“Experience” – my first memorable encounter with this word was when i landed in my first job as an engineer.It is still fresh after so many years and i am constantly reminded about this encounter, as i meet “fresh” joiners in my team every year.
As a student I always believed that i knew and that i had all it takes to become a good engineer. In the 18 years of my student life, i do not recall any instance where my teachers told me that I had to learn from experience, they only insisted that i apply all that i learn. However, just after a month after my graduation, when i attended my first day of the orientation session, as a trainee engineer, there was a paradigm shift. I (and my fellow trainee engineers) were told that we had to “learn” and gain “experience”. Most of us found it difficult to accept the concept of learning again – as we were selected on the basis of our academic performance, which proved that we were learned enough and we had come here to apply what we had learnt. However, very soon, there was a wake up call for me,when I was made responsible for delivering the first independent project of my life. It was the time when I realized the importance of those first words that were told during the orientation day “learn” and “gain experience”. I realized the value of the advice that i had received from my seniors – “to learn”. It was the time when the “rubber met the road”. It was my first encounter with the practical situation in which i had to apply what i had learnt and i found it difficult. I made a few mistakes but somehow managed to complete the project with some help from my seniors and received some appreciation from them, for giving my best shot. But now when i look back at that project – i feel that i could have done it a lot better, if i were to do that now, as i am bit more experienced as compared to what i was 20 years back.

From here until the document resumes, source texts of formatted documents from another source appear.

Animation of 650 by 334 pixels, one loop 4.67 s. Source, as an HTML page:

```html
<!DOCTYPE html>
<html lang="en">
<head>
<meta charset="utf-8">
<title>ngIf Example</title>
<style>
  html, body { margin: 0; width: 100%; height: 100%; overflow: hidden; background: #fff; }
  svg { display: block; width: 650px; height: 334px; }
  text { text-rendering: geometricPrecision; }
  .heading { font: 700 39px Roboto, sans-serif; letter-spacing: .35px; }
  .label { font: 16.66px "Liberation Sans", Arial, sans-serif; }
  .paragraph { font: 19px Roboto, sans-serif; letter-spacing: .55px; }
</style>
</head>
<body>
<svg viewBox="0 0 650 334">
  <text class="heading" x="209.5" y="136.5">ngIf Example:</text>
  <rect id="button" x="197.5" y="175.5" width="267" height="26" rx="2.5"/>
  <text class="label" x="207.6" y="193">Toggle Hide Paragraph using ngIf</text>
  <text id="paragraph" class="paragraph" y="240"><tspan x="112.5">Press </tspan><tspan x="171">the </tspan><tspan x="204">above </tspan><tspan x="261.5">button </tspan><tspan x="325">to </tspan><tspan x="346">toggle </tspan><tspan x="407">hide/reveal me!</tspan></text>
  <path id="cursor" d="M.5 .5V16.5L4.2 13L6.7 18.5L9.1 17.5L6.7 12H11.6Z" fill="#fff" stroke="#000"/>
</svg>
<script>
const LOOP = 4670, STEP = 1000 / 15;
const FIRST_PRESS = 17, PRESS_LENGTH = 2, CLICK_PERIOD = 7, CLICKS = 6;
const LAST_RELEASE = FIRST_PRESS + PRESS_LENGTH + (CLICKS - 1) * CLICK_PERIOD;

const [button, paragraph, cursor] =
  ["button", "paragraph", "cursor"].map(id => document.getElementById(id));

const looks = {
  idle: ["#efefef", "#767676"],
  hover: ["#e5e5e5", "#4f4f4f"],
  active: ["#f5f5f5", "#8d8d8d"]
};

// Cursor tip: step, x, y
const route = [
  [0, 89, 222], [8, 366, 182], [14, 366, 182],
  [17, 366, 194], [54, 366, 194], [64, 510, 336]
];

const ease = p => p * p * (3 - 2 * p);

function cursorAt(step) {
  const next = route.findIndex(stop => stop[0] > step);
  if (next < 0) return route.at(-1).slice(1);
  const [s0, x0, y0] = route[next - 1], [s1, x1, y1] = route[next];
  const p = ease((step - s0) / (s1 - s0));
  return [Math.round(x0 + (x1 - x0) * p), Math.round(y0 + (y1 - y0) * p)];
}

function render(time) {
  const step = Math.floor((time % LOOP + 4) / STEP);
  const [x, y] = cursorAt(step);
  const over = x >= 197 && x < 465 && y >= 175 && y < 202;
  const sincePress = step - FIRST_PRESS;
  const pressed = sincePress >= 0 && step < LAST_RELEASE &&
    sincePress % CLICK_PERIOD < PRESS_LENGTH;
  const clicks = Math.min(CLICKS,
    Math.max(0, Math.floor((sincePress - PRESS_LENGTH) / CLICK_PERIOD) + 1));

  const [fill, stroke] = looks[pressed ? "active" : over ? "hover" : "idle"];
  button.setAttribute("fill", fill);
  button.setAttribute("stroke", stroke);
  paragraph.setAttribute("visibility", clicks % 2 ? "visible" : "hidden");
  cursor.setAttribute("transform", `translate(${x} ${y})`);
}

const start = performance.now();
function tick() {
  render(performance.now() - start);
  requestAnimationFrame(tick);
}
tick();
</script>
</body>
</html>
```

I like to use the following analogy of photography when explaining the importance of experience to someone inexperienced (and sometimes myself). Imagine that you have purchased a digital SLR camera and you had no experience of using such a camera before and you only used the point and shoot cameras. You finished reading the camera manual in and out but does that mean that you can take great pictures ? I bet your first few shots would be blurred, overexposed or underexposed. It is through constant practice and by consistently applying what you have learnt in the camera manual, that you will master the photography skill.
Life gives us many opportunities to practice what we learn and to gain experience. I have been faced with numerous situations, challenges and events in work and personal life, which has given me the knowledge to deal with them to my advantage. In some instances it has also left an lasting impression on me. You need to be patient enough to gain experience as it cannot be acquired overnight. Fast track experience is only superficial and will not help you in gaining in depth knowledge. More on this topic later…….